_What is expected:_ Say how many lines of the listing below contain "host", giving the number and nothing else.
** Data provided follows **
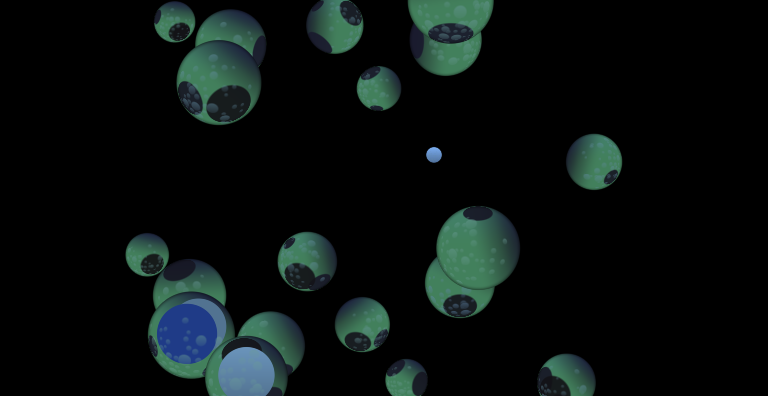
Give the GLSL for this background, as a WebGL 2 fragment shader.

```glsl
#version 300 es
precision highp float;
// Glossy green spheres scattered on black, with dark and pale reflections.

uniform vec2 u_resolution;
out vec4 fragColor;

const float PI = 3.14159;
const int SPHERE_COUNT = 20;
const int BEAD = 1;            // index of the tiny pale sphere
const int PALE_SPHERE = 2;     // sphere holding a pale reflection
const int BLUE_SPHERE = 18;    // sphere holding a blue reflection
const float SPREAD_LEFT = -0.64;
const float SPREAD_RIGHT = 0.60;
const float RADIUS_MIN = 0.045;
const float RADIUS_MAX = 0.116;
const float BEAD_RADIUS = 0.02;
const float COMPANION_GAP = 0.10;
const float DARK_CHANCE = 0.55;
const float BUBBLE_OPACITY = 0.42;

const vec3 GREEN = vec3(0.26, 0.50, 0.36);
const vec3 DEEP_GREEN = vec3(0.17, 0.29, 0.24);
const vec3 NAVY = vec3(0.11, 0.13, 0.19);
const vec3 SOOT = vec3(0.07, 0.07, 0.08);
const vec3 DUSK = vec3(0.10, 0.10, 0.18);
const vec3 PALE_BLUE = vec3(0.38, 0.53, 0.67);
const vec3 BEAD_BLUE = vec3(0.44, 0.62, 0.86);
const vec3 ROYAL_BLUE = vec3(0.12, 0.23, 0.53);
const vec3 MIST = vec3(0.42, 0.62, 0.57);

vec2 hash2(vec2 p) {
    vec3 q = fract(p.xyx * vec3(0.1031, 0.1030, 0.0973));
    q += dot(q, q.yzx + 33.33);
    return fract((q.xx + q.yz) * q.zy);
}

vec2 direction(float angle) { return vec2(cos(angle), sin(angle)); }

// Smooth coverage of a disc.
float disc(vec2 p, vec2 center, float radius, float blur) {
    return 1.0 - smoothstep(-blur, blur, length(p - center) - radius);
}

// Quasi-random centre, denser at top and bottom; every fourth sphere is a companion.
vec2 sphereCenter(int i) {
    bool companion = i % 4 == 3;
    float host = float(companion ? i - 1 : i);
    vec2 uv = fract(host * vec2(0.6180, 0.5698));
    vec2 center = vec2(mix(SPREAD_LEFT, SPREAD_RIGHT, uv.x), 0.5 - 0.5 * cos(PI * uv.y));
    return companion ? center + COMPANION_GAP * direction(2.4 * float(i)) : center;
}

float sphereRadius(int i) {
    if (i == BEAD) return BEAD_RADIUS;
    return mix(RADIUS_MIN, RADIUS_MAX, fract(float(i) * 0.7549 + 0.33));
}

// One cellular layer of small round reflections, gathered around a focus.
float bubbles(vec2 q, vec2 focus, float scale, float seed, float blur) {
    vec2 cell = floor(q * scale);
    vec2 id = cell + seed * 17.0;
    vec2 h = hash2(id);
    float radius = mix(0.16, 0.40, h.x);
    vec2 center = 0.5 + (0.5 - radius) * (2.0 * hash2(id + 5.3) - 1.0);
    vec2 local = q * scale - cell;
    float present = step(h.y, 1.0 - 1.25 * length((cell + center) / scale - focus));
    float sheen = 0.75 + 0.4 * (local.y - center.y) / radius;
    return present * sheen * disc(local, center, radius, blur * scale);
}

vec3 shadeSphere(int i, vec2 p, float blur) {
    float seed = float(i);
    float z = sqrt(max(1.0 - dot(p, p), 0.0));
    vec2 q = p / (1.0 + z);    // stereographic: reflections narrow at the rim
    vec2 traits = hash2(vec2(seed, 3.7));
    vec2 lit = direction(mix(-3.3, 0.2, traits.x));

    // Body gradient
    float facing = dot(p, lit);
    vec3 color = mix(NAVY, DEEP_GREEN, smoothstep(-1.1, -0.45, facing));
    color = mix(color, GREEN, smoothstep(-0.75, 0.15, facing));
    color.b += 0.05 * smoothstep(0.0, 0.9, p.y);
    if (i == BEAD) color = BEAD_BLUE * (0.9 + 0.2 * p.y);

    // Large dark reflections
    for (int j = 0; j < 3 && i != BEAD; j++) {
        vec2 a = hash2(vec2(seed, 11.0 + float(j)));
        vec2 b = hash2(vec2(seed + 31.0, float(j)));
        vec2 center = mix(0.35, 0.75, a.y) * direction(2.0 * PI * a.x);
        float cover = step(b.x, DARK_CHANCE) * disc(q, center, mix(0.16, 0.42, b.y), blur);
        color = mix(color, mix(SOOT, DUSK, a.y), 0.92 * cover);
    }

    // Coloured reflections
    if (i == PALE_SPHERE)
        color = mix(color, PALE_BLUE * (0.95 + 0.2 * p.y), disc(p, vec2(0.0, 0.05), 0.68, blur));
    if (i == BLUE_SPHERE) {
        color = mix(color, 0.85 * PALE_BLUE, disc(p, vec2(0.16, 0.20), 0.64, blur));
        color = mix(color, ROYAL_BLUE, disc(p, vec2(-0.10, 0.03), 0.69, blur));
    }

    // Small pale reflections
    vec2 focus = 0.40 * lit;
    float glints = max(bubbles(q, focus, 4.5, seed, blur),
                       0.8 * bubbles(q + 0.37, focus + 0.37, 8.0, seed + 40.0, blur));
    color = mix(color, mix(MIST, PALE_BLUE, traits.y), BUBBLE_OPACITY * glints);

    // Dim silhouette
    return color * mix(0.5, 1.0, smoothstep(0.0, 0.45, z));
}

void main() {
    vec2 position = (gl_FragCoord.xy - vec2(0.5 * u_resolution.x, 0.0)) / u_resolution.y;
    float pixel = 1.0 / u_resolution.y;
    vec3 color = vec3(0.0);

    // Back to front: low indices lie nearest
    for (int i = SPHERE_COUNT; i >= 1; i--) {
        float radius = sphereRadius(i);
        vec2 offset = position - sphereCenter(i);
        float cover = disc(offset, vec2(0.0), radius, 0.7 * pixel);
        if (cover > 0.0)
            color = mix(color, shadeSphere(i, offset / radius, 0.6 * pixel / radius), cover);
    }
    fragColor = vec4(color, 1.0);
}
```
** End of Data provided **
_Response to the task:_ 2